February 17, 2018•451 words
I wrote yesterday how the definition of freedom can be stated as “the lack of dependence on an arbitrary power,” and that freedom is the sum of your “microliberties” as permeated across the subtleties of your life. Personally, I’ve never been able to handle lack of freedom well, in any situation. No one likes being told what to do. We want to do what we want to do. Freedom is the space to pursue that.
I will say that in the course of my life, government hasn’t been a large impediment to my freedom. College and employment, on the other hand. Really, permission-based environments, no matter how wonderful they seem at first, eventually become a prison. I’ll always reach a point where what I want to do is not what is wanted of me to do. The ticking starts then.
The only other area of my life where I have felt restricted upon is with licenses. “Permission to operate.” If you want to submit an app to the app store, first you need to seek permission from your local government to establish a corporation. They usually say yes, but nevertheless, have the arbitrary power to say no.
You then seek permission to join the Apple Developer Program. This requires you to have a “DUNS” number, which is a sort of business and address verification done by an external company. They usually don’t give you any trouble, but nonetheless, have the arbitrary power to say no.
After you are accepted into the program and spend a year developing the app of your dreams, you must seek permission to post your app on the app store. Here, anything goes. They might say yes. Or they might say no. I’ve been rejected for vague reasons many times. And every time, I fear my livelihood is at stake. In this regard, I am not free. I am a faithful servant to the Apple gods. Please, blessed Apple, do not cast upon me your wrath, and continue to shower me with the sweet nectar of your graciousness. Amen.
Licenses are also how markets are controlled. It’s easy to control supply and demand when any one who supplies needs permission to do so, and in many cases, the demander requires permission as well.

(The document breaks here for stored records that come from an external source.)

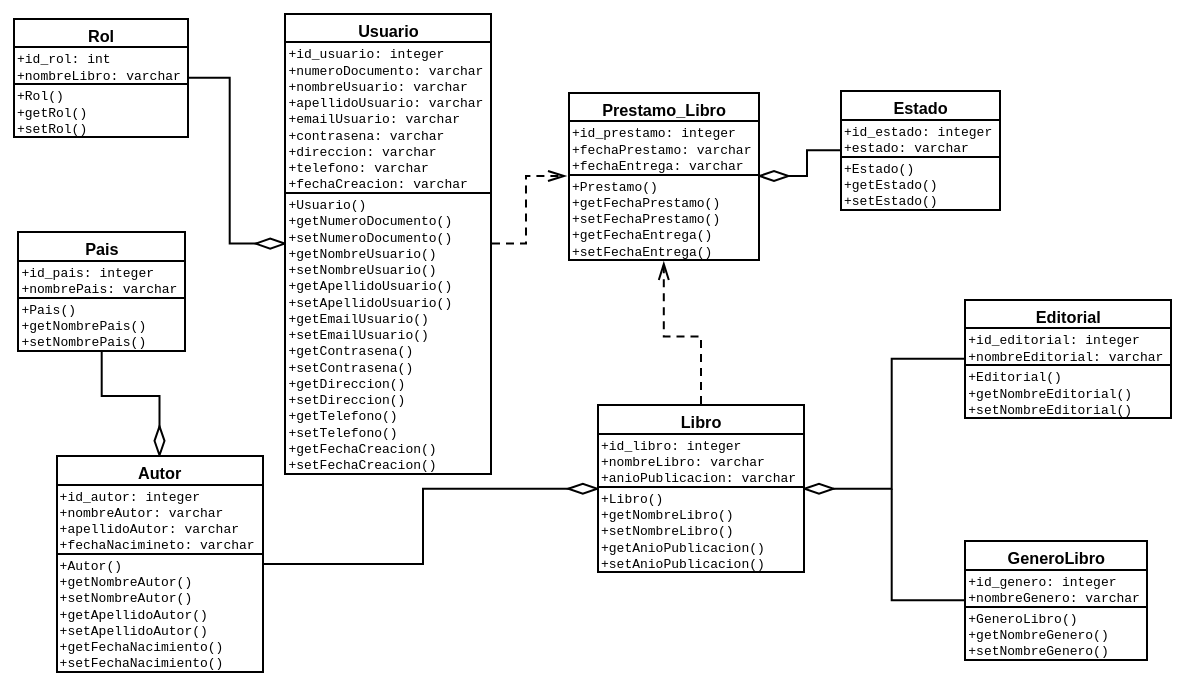
<!DOCTYPE html>
<html lang="es">
<head>
<meta charset="utf-8">
<title>Diagrama de clases: biblioteca</title>
<style>
:root {
  --ink: #000;
  --paper: #fff;
  --row: 16.25px;
}
* { box-sizing: border-box; margin: 0; padding: 0; }
body { background: var(--paper); overflow: hidden; }
.diagram {
  position: relative;
  width: 1184px;
  height: 684px;
  overflow: hidden;
  background: var(--paper);
  color: var(--ink);
}
.connectors {
  position: absolute;
  inset: 0;
  fill: none;
  stroke: var(--ink);
  stroke-width: 2;
  stroke-miterlimit: 10;
}
.connectors .dashed { stroke-dasharray: 8 6; }
.connectors .diamond { fill: var(--paper); }
.class {
  position: absolute;
  display: flex;
  flex-direction: column;
  border: solid var(--ink);
  border-width: 2px 2px 0;
  background: var(--paper);
}
.class h2 {
  height: 28.4px;
  padding-top: 2.5px;
  border-bottom: 2px solid var(--ink);
  font: bold 16.25px/26px "Liberation Sans", Arial, sans-serif;
  text-align: center;
}
.class ul {
  height: calc(var(--rows) * var(--row) + 4.4px);
  padding: 4px 0 0 2px;
  border-bottom: 2px solid var(--ink);
  list-style: none;
  font: 13px/var(--row) "Liberation Mono", "Courier New", monospace;
  white-space: nowrap;
}
.rol { left: 13px; top: 18px; width: 176px; }
.usuario { left: 284.4px; top: 13px; width: 208px; }
.prestamo { left: 568px; top: 92px; width: 192px; }
.estado { left: 840px; top: 90.4px; width: 161px; }
.pais { left: 17.4px; top: 231.4px; width: 169px; }
.autor { left: 55.6px; top: 455.2px; width: 208px; }
.libro { left: 597px; top: 404.3px; width: 208px; }
.editorial { left: 964.3px; top: 299px; width: 208px; }
.genero { left: 964.3px; top: 540.3px; width: 184px; }
</style>
</head>
<body>
<main class="diagram">
  <svg class="connectors" width="1184" height="684" viewBox="0 0 1184 684" aria-hidden="true">
    <defs>
      <polygon id="aggregation" class="diamond" points="0,0 14.5,-5 29,0 14.5,5"/>
      <polyline id="arrow" points="-16,-5 0,0 -16,5"/>
    </defs>
    <g class="rol-usuario">
      <polyline points="188,77.7 229.7,77.7 229.7,243.6 257,243.6"/>
      <use href="#aggregation" x="255.7" y="243.6"/>
    </g>
    <g class="pais-autor">
      <polyline points="101.7,350 101.7,396 159.5,396 159.5,428"/>
      <use href="#aggregation" transform="translate(159.5 426.3) rotate(90)"/>
    </g>
    <g class="autor-libro">
      <polyline points="262,563.9 423,563.9 423,488.7 570,488.7"/>
      <use href="#aggregation" x="568.3" y="488.7"/>
    </g>
    <g class="libro-editorial-genero">
      <polyline points="833,488.7 891.7,488.7 891.7,358.7 965,358.7"/>
      <polyline points="891.7,488.7 891.7,600.2 965,600.2"/>
      <use href="#aggregation" x="804.5" y="488.7"/>
    </g>
    <g class="prestamo-estado">
      <polyline points="788,176 807,176 807,150.3 841,150.3"/>
      <use href="#aggregation" x="759.5" y="176"/>
    </g>
    <g class="usuario-prestamo">
      <polyline class="dashed" points="492,243.6 526,243.6 526,176 564,176"/>
      <use href="#arrow" x="564" y="176"/>
    </g>
    <g class="libro-prestamo">
      <polyline class="dashed" points="701,404 701,336.5 663.8,336.5 663.8,265"/>
      <use href="#arrow" transform="translate(663.8 264) rotate(-90)"/>
    </g>
  </svg>

  <section class="class rol">
    <h2>Rol</h2>
    <ul style="--rows:2">
      <li>+id_rol: int</li>
      <li>+nombreLibro: varchar</li>
    </ul>
    <ul style="--rows:3">
      <li>+Rol()</li>
      <li>+getRol()</li>
      <li>+setRol()</li>
    </ul>
  </section>

  <section class="class usuario">
    <h2>Usuario</h2>
    <ul style="--rows:9">
      <li>+id_usuario: integer</li>
      <li>+numeroDocumento: varchar</li>
      <li>+nombreUsuario: varchar</li>
      <li>+apellidoUsuario: varchar</li>
      <li>+emailUsuario: varchar</li>
      <li>+contrasena: varchar</li>
      <li>+direccion: varchar</li>
      <li>+telefono: varchar</li>
      <li>+fechaCreacion: varchar</li>
    </ul>
    <ul style="--rows:17">
      <li>+Usuario()</li>
      <li>+getNumeroDocumento()</li>
      <li>+setNumeroDocumento()</li>
      <li>+getNombreUsuario()</li>
      <li>+setNombreUsuario()</li>
      <li>+getApellidoUsuario()</li>
      <li>+setApellidoUsuario()</li>
      <li>+getEmailUsuario()</li>
      <li>+setEmailUsuario()</li>
      <li>+getContrasena()</li>
      <li>+setContrasena()</li>
      <li>+getDireccion()</li>
      <li>+setDireccion()</li>
      <li>+getTelefono()</li>
      <li>+setTelefono()</li>
      <li>+getFechaCreacion()</li>
      <li>+setFechaCreacion()</li>
    </ul>
  </section>

  <section class="class prestamo">
    <h2>Prestamo_Libro</h2>
    <ul style="--rows:3">
      <li>+id_prestamo: integer</li>
      <li>+fechaPrestamo: varchar</li>
      <li>+fechaEntrega: varchar</li>
    </ul>
    <ul style="--rows:5">
      <li>+Prestamo()</li>
      <li>+getFechaPrestamo()</li>
      <li>+setFechaPrestamo()</li>
      <li>+getFechaEntrega()</li>
      <li>+setFechaEntrega()</li>
    </ul>
  </section>

  <section class="class estado">
    <h2>Estado</h2>
    <ul style="--rows:2">
      <li>+id_estado: integer</li>
      <li>+estado: varchar</li>
    </ul>
    <ul style="--rows:3">
      <li>+Estado()</li>
      <li>+getEstado()</li>
      <li>+setEstado()</li>
    </ul>
  </section>

  <section class="class pais">
    <h2>Pais</h2>
    <ul style="--rows:2">
      <li>+id_pais: integer</li>
      <li>+nombrePais: varchar</li>
    </ul>
    <ul style="--rows:3">
      <li>+Pais()</li>
      <li>+getNombrePais()</li>
      <li>+setNombrePais()</li>
    </ul>
  </section>

  <section class="class autor">
    <h2>Autor</h2>
    <ul style="--rows:4">
      <li>+id_autor: integer</li>
      <li>+nombreAutor: varchar</li>
      <li>+apellidoAutor: varchar</li>
      <li>+fechaNacimineto: varchar</li>
    </ul>
    <ul style="--rows:7">
      <li>+Autor()</li>
      <li>+getNombreAutor()</li>
      <li>+setNombreAutor()</li>
      <li>+getApellidoAutor()</li>
      <li>+setApellidoAutor()</li>
      <li>+getFechaNacimiento()</li>
      <li>+setFechaNacimiento()</li>
    </ul>
  </section>

  <section class="class libro">
    <h2>Libro</h2>
    <ul style="--rows:3">
      <li>+id_libro: integer</li>
      <li>+nombreLibro: varchar</li>
      <li>+anioPublicacion: varchar</li>
    </ul>
    <ul style="--rows:5">
      <li>+Libro()</li>
      <li>+getNombreLibro()</li>
      <li>+setNombreLibro()</li>
      <li>+getAnioPublicacion()</li>
      <li>+setAnioPublicacion()</li>
    </ul>
  </section>

  <section class="class editorial">
    <h2>Editorial</h2>
    <ul style="--rows:2">
      <li>+id_editorial: integer</li>
      <li>+nombreEditorial: varchar</li>
    </ul>
    <ul style="--rows:3">
      <li>+Editorial()</li>
      <li>+getNombreEditorial()</li>
      <li>+setNombreEditorial()</li>
    </ul>
  </section>

  <section class="class genero">
    <h2>GeneroLibro</h2>
    <ul style="--rows:2">
      <li>+id_genero: integer</li>
      <li>+nombreGenero: varchar</li>
    </ul>
    <ul style="--rows:3">
      <li>+GeneroLibro()</li>
      <li>+getNombreGenero()</li>
      <li>+setNombreGenero()</li>
    </ul>
  </section>
</main>
</body>
</html>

This isn’t a blanket assault on the mere concept of licenses, as it has been a useful construct. Rather, it’s an assessment of our circumstance as software developers producing goods for an entity that ultimately controls the supply of these goods. In that regard, while that entity may not frequently exercise its power of rejection, the mere presence of that arbitrary power, in the aforementioned definition, is deemed sufficient circumstances for a non-free existence.